6

Kyle Nasser: Restive Soul

Budd Kopman By

Sign in to view read count
Saxophonist Kyle Nasser's background story is very interesting. Very involved in jazz from grade school through college at Harvard, he nevertheless was enrolled as an economics and political philosophy major. That is, until he heard Hank Jones give a master class and play a gig, which (making the story a bit compressed) completely changed his life's direction, convincing him that jazz was what he wanted, and needed, to do.

In 2010, after attending Berklee on a full scholarship for performance and education, Nasser moved to New York City. Restive Soul is the result of all of his life experience, including being "borderline obsessed with "traditional" uses of counterpoint, form, and large-scale harmonic progression" while at Berklee. He further states that he wanted to make the quintet "sound like an orchestra" rather than just one blowing solo after another.

Nasser's music most definitely shows his cerebral side in that it rarely swings in the "normal" sense with the group grooving all together at the same time; rather, different players sync up briefly at different times. The melodic lines have many large intervals and exposed dissonances, shifting meters constantly displace the feel of the beat, and most importantly, phrase lengths are highly irregular most of the time.

This complexity, however, does not suppress the ability of the music to tell a story. Each tune has its own vibe, with most registering on the "cool," and darker side, rather than the ecstatic (i.e. "hot") and brighter side. It is definitely late night music.

One point that must be made: each musician's work must be approached on its own terms, and not rejected or criticized because of what it is not. Nasser's music is highly emotional but filtered through a compositional style which does not hide its intellectual roots.

The band itself is very tight and keeps all wheels on the road with aplomb -they sound like a group and not a collection of soloists. Each track is carefully constructed while not sounding "composed" and each band member can be heard to operate within these compositional guidelines and yet sound spontaneous from moment to moment. Guitarist Jeff Miles (Nasser's roommate at Berklee) stands out for his overdriven guitar sound and many lines which act as a foil for Nasser's understatement.

Those who know Loren Stillman's work might hear some things in common with Nasser as far as his sound goes (kind of hollow with soft edges) and his very slow vibrato.

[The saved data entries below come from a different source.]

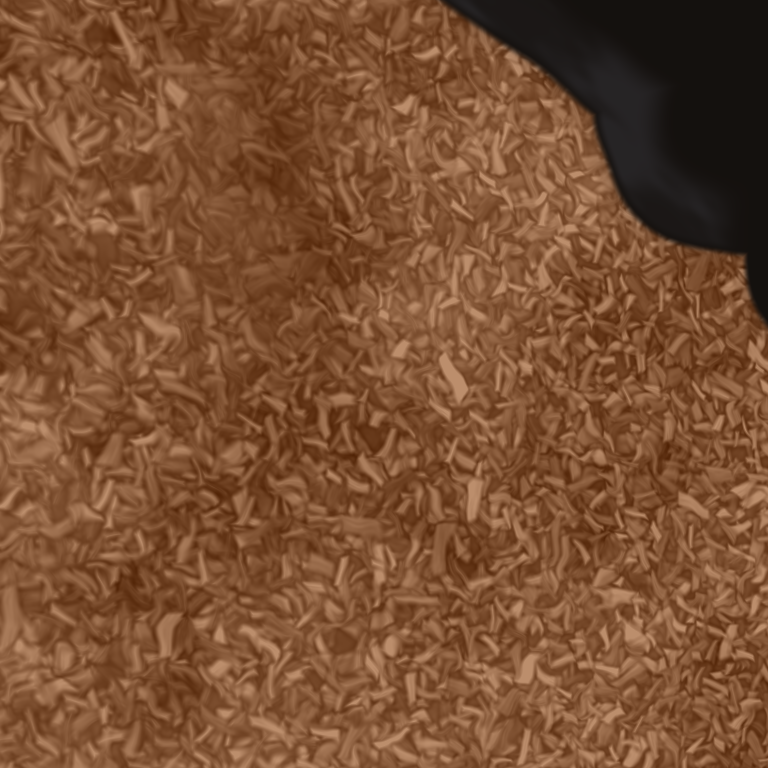
A three.js fragment shader for this texture:

```glsl
varying vec2 vUv;

const vec3 DEEP_BROWN = vec3(0.40, 0.22, 0.10);
const vec3 PALE_WOOD = vec3(0.67, 0.49, 0.36);
const vec3 NEAR_BLACK = vec3(0.08, 0.065, 0.055);
const vec3 SLATE = vec3(0.15, 0.14, 0.145);
const vec2 LIGHT_DIR = vec2(-0.5, 0.87);
const int LAYERS = 8;
const float FINE_CELLS = 35.0;
const float COARSE_CELLS = 16.0;
const float CHIP_DENSITY = 0.8;
const float CHIP_TONE = 0.73;
const float TONE_SPREAD = 0.95;
const float SHADOW_TONE = -0.15;
const float SHADOW_STRENGTH = 0.36;
const float SHADOW_WIDTH = 0.0095;
const float EDGE_LEFT = 0.0052;
const float EDGE_RIGHT = 0.0032;
const float WARP = 0.011;
const float HOLLOWS = 0.75;
const float CLUMPS = 0.4;
const float OBJECT_EDGE = 0.006;

float hash(vec2 p) {
  return fract(sin(dot(p, vec2(127.1, 311.7))) * 43758.5453);
}

vec2 hash2(vec2 p) {
  return vec2(hash(p), hash(p + 37.3));
}

float noise(vec2 p) {
  vec2 i = floor(p);
  vec2 f = fract(p);
  f = f * f * (3.0 - 2.0 * f);
  return mix(mix(hash(i), hash(i + vec2(1.0, 0.0)), f.x),
             mix(hash(i + vec2(0.0, 1.0)), hash(i + 1.0), f.x), f.y);
}

float fbm(vec2 p) {
  return 0.55 * noise(p) + 0.3 * noise(p * 2.1 + 5.2) + 0.15 * noise(p * 4.3 + 9.7);
}

mat2 rotation(float angle) {
  float c = cos(angle);
  float s = sin(angle);
  return mat2(c, -s, s, c);
}

// Bent, tapered sliver with slanted, rounded ends
float chipDistance(vec2 p, vec2 halfSize, float taper, float bend) {
  p.y += bend * p.x * p.x;
  float width = halfSize.y * (1.0 - taper * p.x / halfSize.x);
  float corner = 0.4 * halfSize.y;
  vec2 d = vec2(abs(p.x + 0.4 * p.y) - halfSize.x, abs(p.y) - width) + corner;
  return length(max(d, 0.0)) + min(max(d.x, d.y), 0.0) - corner;
}

// Lays one sheet of scattered chips over the tone beneath it
float layChips(float tone, vec2 p, float cells, float density, float lift, float seed, float edge) {
  mat2 turn = rotation(seed * 2.4);
  vec2 g = turn * p * cells + seed * 17.0;
  vec2 light = turn * LIGHT_DIR;
  vec2 cell = floor(g);
  for (int j = -1; j <= 1; j++) {
    for (int i = -1; i <= 1; i++) {
      vec2 id = cell + vec2(float(i), float(j));
      vec2 kind = hash2(id + 11.9);
      vec2 shape = hash2(id + 23.7);
      if (hash(id + 5.1) > density) continue;
      mat2 spin = rotation(kind.x * 6.2832);
      vec2 q = spin * (g - id - hash2(id));
      vec2 halfSize = vec2(mix(0.25, 0.66, shape.x), mix(0.09, 0.21, shape.y * shape.y));
      float d = chipDistance(q, halfSize, 0.5 * hash(id + 3.3), 0.5 * (hash(id + 8.8) - 0.5));
      float halo = 1.0 - smoothstep(0.0, SHADOW_WIDTH * cells, d);
      float cover = 1.0 - smoothstep(-edge * cells, edge * cells, d);
      float slope = clamp(q.y / halfSize.y, -1.0, 1.0) * (spin * light).y;
      float grain = noise(vec2(q.x * 3.0, q.y * 14.0) + id * 7.0) - 0.5;
      float chip = CHIP_TONE + lift + TONE_SPREAD * (kind.y - 0.5) + 0.15 * slope + 0.2 * grain;
      tone = mix(tone, SHADOW_TONE, SHADOW_STRENGTH * halo);
      tone = mix(tone, chip, cover);
    }
  }
  return tone;
}

// Dark rounded object: a slanted edge joined to two lobes
float objectDistance(vec2 p) {
  float slant = 1.148 - dot(p, vec2(0.6, 0.8));
  float lobe = length(p - vec2(0.955, 0.845)) - 0.178;
  float corner = length(p - vec2(1.1, 0.66)) - 0.13;
  return min(slant, min(lobe, corner)) + 0.012 * (noise(p * 14.0) - 0.5);
}

vec3 objectColor(vec2 p, float d) {
  float band = smoothstep(0.0, -0.015, d) * smoothstep(-0.1, -0.05, d);
  float folds = smoothstep(0.3, 0.6, fbm(rotation(-0.75) * p * vec2(7.0, 18.0)));
  float fade = 1.0 - smoothstep(0.9, 0.98, p.x);
  return mix(NEAR_BLACK, SLATE, band * fade * (0.35 + 0.65 * folds));
}

void main() {
  // Chips shrink and sharpen towards the right; a small warp roughens them
  vec2 p = vUv * (0.88 + 0.2 * vUv.x);
  p += WARP * (vec2(noise(p * 42.0), noise(p * 42.0 + 61.0)) - 0.5);
  float edge = mix(EDGE_LEFT, EDGE_RIGHT, vUv.x);
  float tone = 0.1 + 0.3 * fbm(p * 30.0);
  for (int k = 0; k < LAYERS; k++) {
    float seed = float(k) + 1.0;
    float cells = mix(COARSE_CELLS, FINE_CELLS, fract(seed * 0.618));
    tone = layChips(tone, p, cells, CHIP_DENSITY, 0.012 * float(k), seed, edge);
  }
  tone = layChips(tone, p, 19.0, 0.14, 0.12, 31.0, edge);

  // Dusty dip, broad hollows, clumps and fine mottling
  vec2 dip = (vUv - vec2(0.33, 0.76)) * vec2(9.0, 4.5);
  tone = mix(tone, 0.12 + 0.35 * fbm(p * 24.0), 0.55 * exp(-dot(dip, dip)));
  tone += HOLLOWS * (fbm(vUv * 5.0 + 2.0) - 0.5);
  tone += CLUMPS * (fbm(vUv * 17.0 + 8.0) - 0.5) + 0.15 * (fbm(p * 60.0) - 0.5);
  vec3 color = mix(DEEP_BROWN, PALE_WOOD, clamp(tone, -0.4, 1.25));

  float d = objectDistance(vUv);
  color *= 1.0 - 0.15 * exp(-max(d, 0.0) * 120.0);
  color = mix(objectColor(vUv, d), color, smoothstep(-OBJECT_EDGE, OBJECT_EDGE, d));
  gl_FragColor = vec4(color, 1.0);
}
```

How the construction of his lines makes their progress seem inevitable also echoes Stillman. However, Nasser says that while he knows of Stillman, he never consciously sought to emulate him.

In the end, the most telling thing about this music is that it bears repeated listens and exposes more of itself each time. The music is very satisfying if one just lets it flow.

Restive Soul is an impressive debut, and we will most definitely be hearing more from Nasser, his music and his band in the future.

Track Listing: For Rick B; Angelique; Restive Soul; Shadow Army; Gyorgi Goose; Radiator Lady; Trip to Lester's; Whitestone; Ecstatic Repose; Rise.

Personnel: Kyle Nasser: tenor and soprano saxophones; Jeff Miles: gutar; Dov Manski: piano; Chris Van Voorst: bass; Devin Drobka: drums.

Title: Restive Soul | Year Released: 2015 | Record Label: Self Produced

Tags

comments powered by Disqus

Shop for Music

Start your music shopping from All About Jazz and you'll support us in the process. Learn how.

Upcoming Shows

Date Detail Price
Apr27Sat
Fresh Takes on Jazz Composition with Kyle Nasser
Rendon Hall
Berkeley, CA
$40-55
Apr28Sun
Kyle Nasser Group
Chez Hanny
San Francisco, CA
$25

Related Articles

Read New Jazz Standards, Vol. 4 Album Reviews
New Jazz Standards, Vol. 4
By Dan Bilawsky
April 24, 2019
Read Open Form For Society Album Reviews
Open Form For Society
By Mark Corroto
April 24, 2019
Read Yes Album Reviews
Yes
By John Sharpe
April 24, 2019
Read Avec le temps Album Reviews
Avec le temps
By Mark Sullivan
April 23, 2019
Read Snaketime: The Music Of Moondog Album Reviews
Snaketime: The Music Of Moondog
By Mark Corroto
April 23, 2019
Read Requiem for a New York Slice Album Reviews
Requiem for a New York Slice
By Mark Corroto
April 23, 2019
Read Trion Album Reviews
Trion
By Dan McClenaghan
April 22, 2019